The emails were sent from the Gmail account of Ian Mellul, who is a contractor employed as an advance associate at the White House, and include correspondences with other White House employees as well as with Mellul’s friends and professors. In one, the staffer references still being in college.
It’s the latest in a series of leaks for the Obama administration over the past year, starting with documents from CIA Director John Brennan’s personal AOL email account, which were published by WikiLeaks last October.
The White House contractor’s emails were made public by DC Leaks, the group that last week also printed emails from former Secretary of State Colin Powell. In the emails, the retired four-star general called Donald Trump a “national disgrace.” DC Leaks is believed to have ties to Russian intelligence services, a federal law official told NBC News.
The emails and documents are presented and archived in the exact same manner as Powell’s emails.
The hack was first reported Thursday by the Daily Mail and confirmed by NBC News.
One leaked email has 24 scanned passports attached to it, including Michelle Obama’s. It was transmitted by a staffer in her office to Mellul, who then in turn forwarded that email to his personal account. The quality of the scan is high, and shows all of her personal details.
The First Lady’s office at the White House declined to comment.
If the emails are all authentic, it would be a stunning breach of highly sensitive information.
White House press secretary Josh Earnest told reporters Thursday that “administration officials are taking a look at the information that’s been disclosed” and added that the White House could not speak to the leaked information’s authenticity. He also said there wasn’t “any conclusion” on how was responsible.
Earnest said often contractors who are private citizens not employed by the administration on a long-term basis are used to do logistical planning ahead of visits by the president and other White House officials.
He added that this “should be a wake up call for all of us,” to safeguard electronic information.
White House contractors are often assigned “associate” email accounts on the secure White House domain (who.eop.gov), but accessing that domain means they need to have a secure smartphone handy. Sometimes, some of these contractors also use personal email accounts to do some of their work.
The Secret Service on Thursday told NBC News it’s “aware of the alleged email hacking of a White House employee” and would not, as a matter of policy, provide information about an investigation.
“The Secret Service is concerned any time unauthorized information that might pertain to one of the individuals we protect, or our operations, is allegedly disclosed,” a Secret Service official said.
Not only do the emails contain specifics about the first lady and vice president — such as meticulous schedules intended for their Secret Service protection — they also reveal details about Hillary Clinton’s campaign events, which the staffer was also apparently involved with.
The emails describe where and with whom Clinton would be in such events, listing who would be riding in which cars in her convoy and the manifest for her private plane.
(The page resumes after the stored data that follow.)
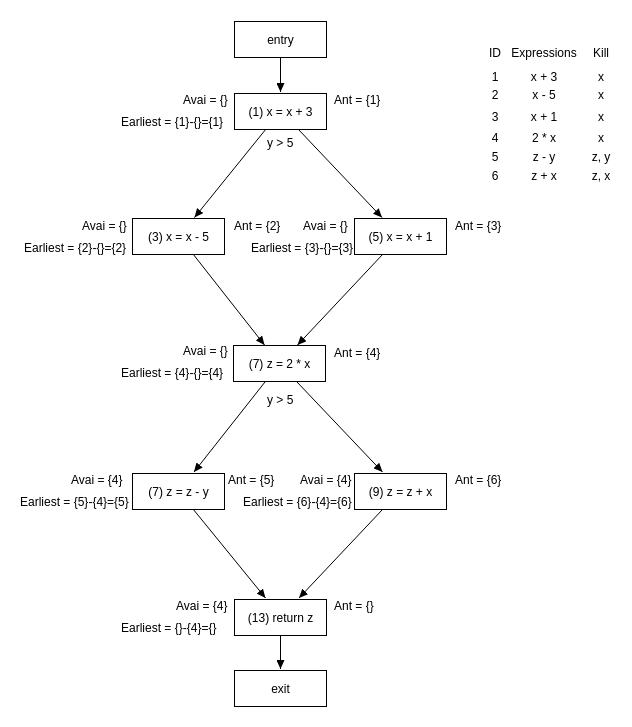
<!DOCTYPE html>
<html lang="en">
<head>
<meta charset="utf-8">
<title>Control flow graph with expression analysis</title>
<style>
:root { --paper: #fff; --ink: #000; }
* { box-sizing: border-box; }
html, body { margin: 0; background: var(--paper); }
.graph {
  position: relative; width: 632px; height: 727px; overflow: hidden;
  background: var(--paper); color: var(--ink);
  font: 12px/14px "Liberation Sans", Arial, sans-serif;
}
.edges { position: absolute; inset: 0; display: block; }
.edges line { stroke: var(--ink); stroke-width: 1; }
.edges marker path { fill: var(--ink); }
.node, .note { position: absolute; left: var(--x); top: var(--y); white-space: nowrap; }
.node {
  display: flex; align-items: center; justify-content: center;
  width: 93px; height: 37px; border: 1px solid var(--ink); background: var(--paper);
}
.expressions {
  position: absolute; left: 480px; top: 46px; margin: 0;
  border-spacing: 0; text-align: center;
}
.expressions, .expressions thead, .expressions tbody, .expressions tr { display: contents; }
.expression-list {
  position: absolute; left: 480px; top: 46px; display: grid;
  grid-template-columns: 30px 68px 46px;
  grid-template-rows: 24px 18px 22px 21px 19px 19px 14px;
  text-align: center; white-space: nowrap;
}
.expressions th, .expressions td { display: block; padding: 0; font-weight: 400; }
</style>
</head>
<body>
<main class="graph">
  <svg class="edges" width="632" height="727" viewBox="0 0 632 727" aria-hidden="true">
    <defs>
      <marker id="arrow" markerUnits="userSpaceOnUse" markerWidth="10" markerHeight="8" refX="9" refY="4" orient="auto">
        <path d="M0 0 9 4 0 8Z"/>
      </marker>
    </defs>
    <g marker-end="url(#arrow)">
      <line x1="280.5" y1="57" x2="280.5" y2="92" marker-end="url(#arrow)"/>
      <line x1="266" y1="129" x2="194.5" y2="217.5" marker-end="url(#arrow)"/>
      <line x1="298" y1="129" x2="382" y2="217.5" marker-end="url(#arrow)"/>
      <line x1="193" y1="254" x2="264.5" y2="345" marker-end="url(#arrow)"/>
      <line x1="383" y1="254" x2="297.5" y2="345" marker-end="url(#arrow)"/>
      <line x1="265" y1="382" x2="194" y2="472" marker-end="url(#arrow)"/>
      <line x1="297" y1="382" x2="382.5" y2="472" marker-end="url(#arrow)"/>
      <line x1="193" y1="509" x2="265.5" y2="598" marker-end="url(#arrow)"/>
      <line x1="383" y1="509" x2="299" y2="598" marker-end="url(#arrow)"/>
      <line x1="280.5" y1="635" x2="280.5" y2="669" marker-end="url(#arrow)"/>
    </g>
  </svg>

  <div class="node" style="--x:234px;--y:21px">entry</div>

  <div class="node" style="--x:234px;--y:93px">(1) x = x + 3</div>
  <span class="note" style="--x:183px;--y:93px">Avai = {}</span>
  <span class="note" style="--x:121px;--y:115px">Earliest = {1}-{}={1}</span>
  <span class="note" style="--x:334px;--y:93px">Ant = {1}</span>
  <span class="note" style="--x:267px;--y:136px">y &gt; 5</span>

  <div class="node" style="--x:132px;--y:218px">(3) x = x - 5</div>
  <span class="note" style="--x:82px;--y:219px">Avai = {}</span>
  <span class="note" style="--x:24px;--y:241px">Earliest = {2}-{}={2}</span>
  <span class="note" style="--x:234px;--y:219px">Ant = {2}</span>

  <div class="node" style="--x:354px;--y:218px">(5) x = x + 1</div>
  <span class="note" style="--x:303px;--y:219px">Avai = {}</span>
  <span class="note" style="--x:251px;--y:241px">Earliest = {3}-{}={3}</span>
  <span class="note" style="--x:455px;--y:219px">Ant = {3}</span>

  <div class="node" style="--x:233px;--y:345px">(7) z = 2 * x</div>
  <span class="note" style="--x:183px;--y:344px">Avai = {}</span>
  <span class="note" style="--x:121px;--y:366px">Earliest = {4}-{}={4}</span>
  <span class="note" style="--x:334px;--y:346px">Ant = {4}</span>
  <span class="note" style="--x:267px;--y:393px">y &gt; 5</span>

  <div class="node" style="--x:132px;--y:473px">(7) z = z - y</div>
  <span class="note" style="--x:71px;--y:473px">Avai = {4}</span>
  <span class="note" style="--x:20px;--y:495px">Earliest = {5}-{4}={5}</span>
  <span class="note" style="--x:228px;--y:473px">Ant = {5}</span>

  <div class="node" style="--x:354px;--y:473px">(9) z = z + x</div>
  <span class="note" style="--x:300px;--y:473px">Avai = {4}</span>
  <span class="note" style="--x:243px;--y:495px">Earliest = {6}-{4}={6}</span>
  <span class="note" style="--x:455px;--y:473px">Ant = {6}</span>

  <div class="node" style="--x:234px;--y:599px">(13) return z</div>
  <span class="note" style="--x:176px;--y:599px">Avai = {4}</span>
  <span class="note" style="--x:121px;--y:621px">Earliest = {}-{4}={}</span>
  <span class="note" style="--x:334px;--y:599px">Ant = {}</span>

  <div class="node" style="--x:234px;--y:670px">exit</div>

  <div class="expression-list">
    <table class="expressions">
      <thead>
        <tr><th>ID</th><th>Expressions</th><th>Kill</th></tr>
      </thead>
      <tbody>
        <tr><td>1</td><td>x + 3</td><td>x</td></tr>
        <tr><td>2</td><td>x - 5</td><td>x</td></tr>
        <tr><td>3</td><td>x + 1</td><td>x</td></tr>
        <tr><td>4</td><td>2 * x</td><td>x</td></tr>
        <tr><td>5</td><td>z - y</td><td>z, y</td></tr>
        <tr><td>6</td><td>z + x</td><td>z, x</td></tr>
      </tbody>
    </table>
  </div>
</main>
</body>
</html>
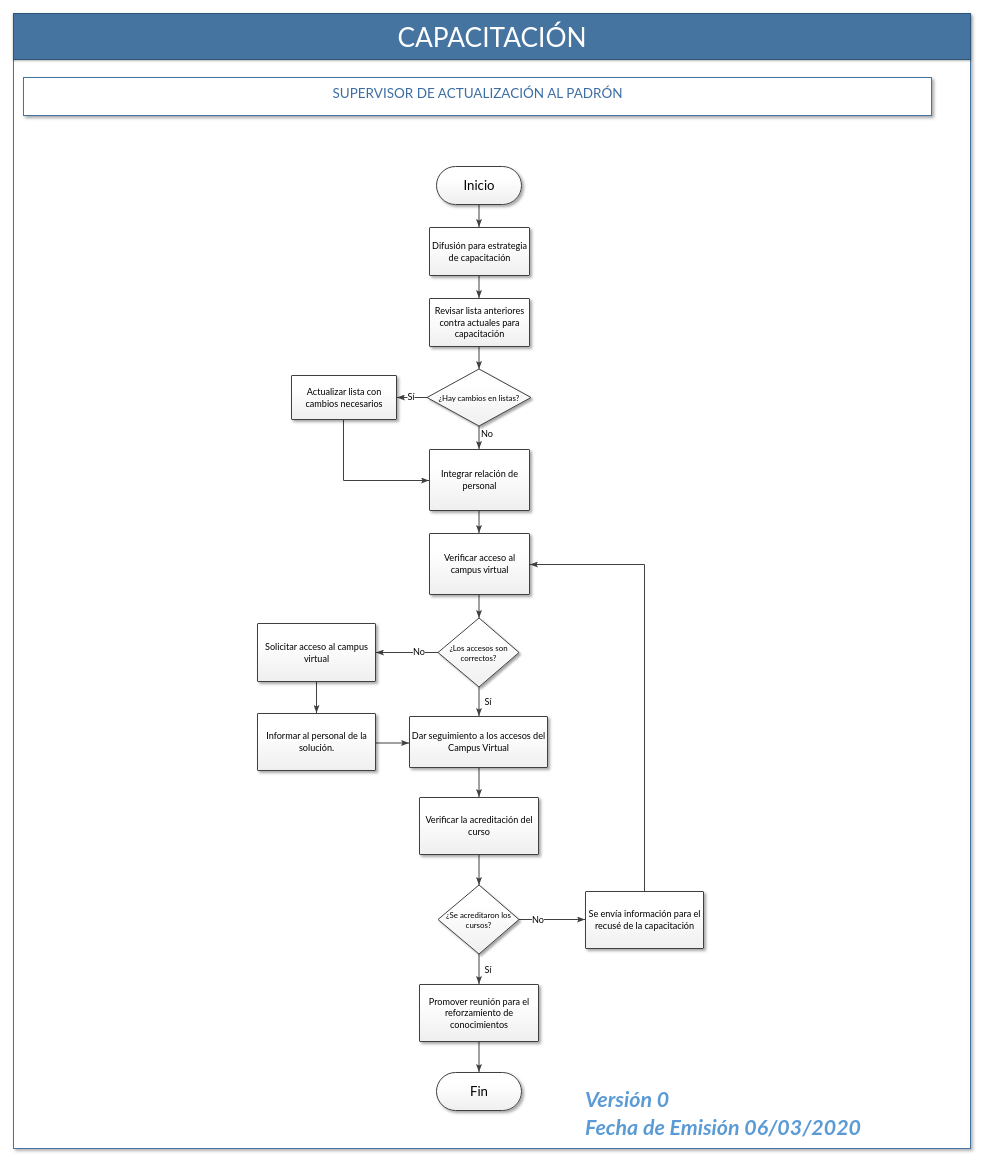
<!DOCTYPE html>
<html lang="es">
<head>
<meta charset="utf-8">
<title>Capacitación</title>
<style>
:root {
  --blue: #4574a1;
  --blue-edge: #2f5578;
  --role-text: #3c6ea3;
  --version: #5b9bd5;
  --line: #404040;
  --ink: #000;
  --fill-top: #fff;
  --fill-end: #efefef;
}
* { box-sizing: border-box; margin: 0; }
html, body { width: 986px; height: 1165px; overflow: hidden; background: #fff; }
body { position: relative; font-family: Lato, "Open Sans", sans-serif; color: var(--ink); }
.sheet {
  position: absolute; left: 13px; top: 13px; width: 958px; height: 1136px;
  border: 1.5px solid var(--blue); background: #fff;
  box-shadow: 2px 2px 3px rgba(0,0,0,.3);
}
.title {
  height: 47px; margin: -1px; display: flex; align-items: center; justify-content: center;
  background: var(--blue); border: 1.5px solid var(--blue-edge);
  color: #fff; font-size: 26.3px; font-weight: 400;
  box-shadow: 0 1px 2px rgba(0,0,0,.3);
}
.role {
  width: 909px; height: 39px; margin: 18px 0 0 9px; padding-top: 7px;
  border: 1px solid var(--blue); background: #fff;
  color: var(--role-text); font-size: 13.5px; font-weight: 400; line-height: 17px; text-align: center;
  box-shadow: 2px 2px 3px rgba(0,0,0,.35);
}
.flow, .links { position: absolute; left: 0; top: 0; width: 986px; height: 1165px; }
.node {
  position: absolute; left: var(--x); top: var(--y); width: var(--w); height: var(--h);
  display: flex; align-items: center; justify-content: center;
  font-size: 9.1px; line-height: 11.6px; text-align: center; white-space: nowrap;
}
.step, .terminal {
  border: 1px solid var(--line); border-radius: 1px;
  background: linear-gradient(var(--fill-top) 30%, var(--fill-end));
  box-shadow: 2px 2px 3px rgba(0,0,0,.35);
}
.terminal { border-radius: 20px; font-size: 13.2px; }
.decision { font-size: 7.9px; line-height: 10px; }
.answer {
  position: absolute; left: var(--x); top: var(--y); transform: translate(-50%, -50%);
  background: #fff; font-size: 9.1px; line-height: 10px;
}
.links .wire { fill: none; stroke: var(--line); stroke-width: 1; }
.links .rhombus { fill: url(#shade); stroke: var(--line); stroke-width: 1; filter: url(#drop); }
.version {
  position: absolute; left: 585px; top: 1085px;
  color: var(--version); font-size: 21.4px; line-height: 28px; font-weight: 700; font-style: italic; white-space: nowrap;
}
</style>
</head>
<body>
<main class="sheet">
  <h1 class="title">CAPACITACIÓN</h1>
  <h2 class="role">SUPERVISOR DE ACTUALIZACIÓN AL PADRÓN</h2>
</main>

<svg class="links" viewBox="0 0 986 1165" aria-hidden="true">
  <defs>
    <linearGradient id="shade" x1="0" y1="0" x2="0" y2="1">
      <stop offset=".3" stop-color="#fff"/><stop offset="1" stop-color="#efefef"/>
    </linearGradient>
    <filter id="drop" x="-10%" y="-10%" width="130%" height="130%">
      <feDropShadow dx="2" dy="2" stdDeviation="1.2" flood-color="#000" flood-opacity=".35"/>
    </filter>
    <marker id="arrow" viewBox="0 0 8 6" refX="8" refY="3" markerWidth="8" markerHeight="6" markerUnits="userSpaceOnUse" orient="auto">
      <path d="M0 0L8 3L0 6L1.5 3Z" fill="#404040"/>
    </marker>
  </defs>
  <g class="wire" marker-end="url(#arrow)">
    <path marker-end="url(#arrow)" d="M479 205V227"/>
    <path marker-end="url(#arrow)" d="M479 276V298"/>
    <path marker-end="url(#arrow)" d="M479 347V369"/>
    <path marker-end="url(#arrow)" d="M427 397.5H397"/>
    <path marker-end="url(#arrow)" d="M343.5 420V480.5H429"/>
    <path marker-end="url(#arrow)" d="M479 426V449"/>
    <path marker-end="url(#arrow)" d="M479 511V533"/>
    <path marker-end="url(#arrow)" d="M479 595V618"/>
    <path marker-end="url(#arrow)" d="M438 652.5H376"/>
    <path marker-end="url(#arrow)" d="M316.5 682V713"/>
    <path marker-end="url(#arrow)" d="M376 743H409"/>
    <path marker-end="url(#arrow)" d="M479 687V716"/>
    <path marker-end="url(#arrow)" d="M479 768V797"/>
    <path marker-end="url(#arrow)" d="M479 855V885"/>
    <path marker-end="url(#arrow)" d="M519 919.5H585"/>
    <path marker-end="url(#arrow)" d="M644.5 891V564.5H530"/>
    <path marker-end="url(#arrow)" d="M479 954V984"/>
    <path marker-end="url(#arrow)" d="M479 1042V1072"/>
  </g>
  <polygon class="rhombus" points="479,369 531,397.5 479,426 427,397.5"/>
  <polygon class="rhombus" points="479,618 519,652.5 479,687 438,652.5"/>
  <polygon class="rhombus" points="479,885 519,919.5 479,954 438,919.5"/>
</svg>

<section class="flow" aria-label="Diagrama de flujo">
  <div class="node terminal" style="--x:436px;--y:166px;--w:86px;--h:39px">Inicio</div>
  <div class="node step" style="--x:429px;--y:227px;--w:101px;--h:49px">Difusión para estrategia<br>de capacitación</div>
  <div class="node step" style="--x:429px;--y:298px;--w:101px;--h:49px">Revisar lista anteriores<br>contra actuales para<br>capacitación</div>
  <div class="node decision" style="--x:427px;--y:369px;--w:104px;--h:57px">¿Hay cambios en listas?</div>
  <div class="node step" style="--x:291px;--y:375px;--w:106px;--h:45px">Actualizar lista con<br>cambios necesarios</div>
  <div class="node step" style="--x:429px;--y:449px;--w:101px;--h:62px">Integrar relación de<br>personal</div>
  <div class="node step" style="--x:429px;--y:533px;--w:101px;--h:62px">Verificar acceso al<br>campus virtual</div>
  <div class="node decision" style="--x:438px;--y:618px;--w:81px;--h:69px">¿Los accesos son<br>correctos?</div>
  <div class="node step" style="--x:257px;--y:623px;--w:119px;--h:59px">Solicitar acceso al campus<br>virtual</div>
  <div class="node step" style="--x:257px;--y:713px;--w:119px;--h:58px">Informar al personal de la<br>solución.</div>
  <div class="node step" style="--x:409px;--y:716px;--w:139px;--h:52px">Dar seguimiento a los accesos del<br>Campus Virtual</div>
  <div class="node step" style="--x:419px;--y:797px;--w:120px;--h:58px">Verificar la acreditación del<br>curso</div>
  <div class="node decision" style="--x:438px;--y:885px;--w:81px;--h:69px">¿Se acreditaron los<br>cursos?</div>
  <div class="node step" style="--x:585px;--y:891px;--w:119px;--h:58px">Se envía información para el<br>recusé de la capacitación</div>
  <div class="node step" style="--x:419px;--y:984px;--w:120px;--h:58px">Promover reunión para el<br>reforzamiento de<br>conocimientos</div>
  <div class="node terminal" style="--x:436px;--y:1072px;--w:86px;--h:39px">Fin</div>

  <span class="answer" style="--x:411px;--y:397px">Sí</span>
  <span class="answer" style="--x:487px;--y:434px">No</span>
  <span class="answer" style="--x:419px;--y:652px">No</span>
  <span class="answer" style="--x:488px;--y:702px">Sí</span>
  <span class="answer" style="--x:538px;--y:920px">No</span>
  <span class="answer" style="--x:488px;--y:970px">Sí</span>
</section>

<footer class="version">Versión 0<br>Fecha de Emisión 06/03/2020</footer>
</body>
</html>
The Clinton campaign did not comment on the email leak.
They also show a presentation for a trip to the Intercontinental Hotel in Cleveland that Biden took in June. The Power Point outlines how many stairs Biden would walk up as he arrived at the hotel loading dock and laid out the rooms he would visit once inside.
The use of personal email accounts in the course of working on government-related issues or even at federal facilities has come up before.
Last year, Homeland Security Secretary Jeh Johnson said he banned the practice of issuing homeland security officials waivers to use personal email on government computers. He said he did this after a Bloomberg View article found that he and 28 other senior officials were using their personal emails at work.
“When I read the story I said, ‘You know whoops this is not a good practice so I should discontinue it’,” Johnson said at a Politico breakfast hosted by Politico’s Mike Allen.
Johnson said at the time that he only used his Gmail at work for personal use and his government email for all homeland security purposes.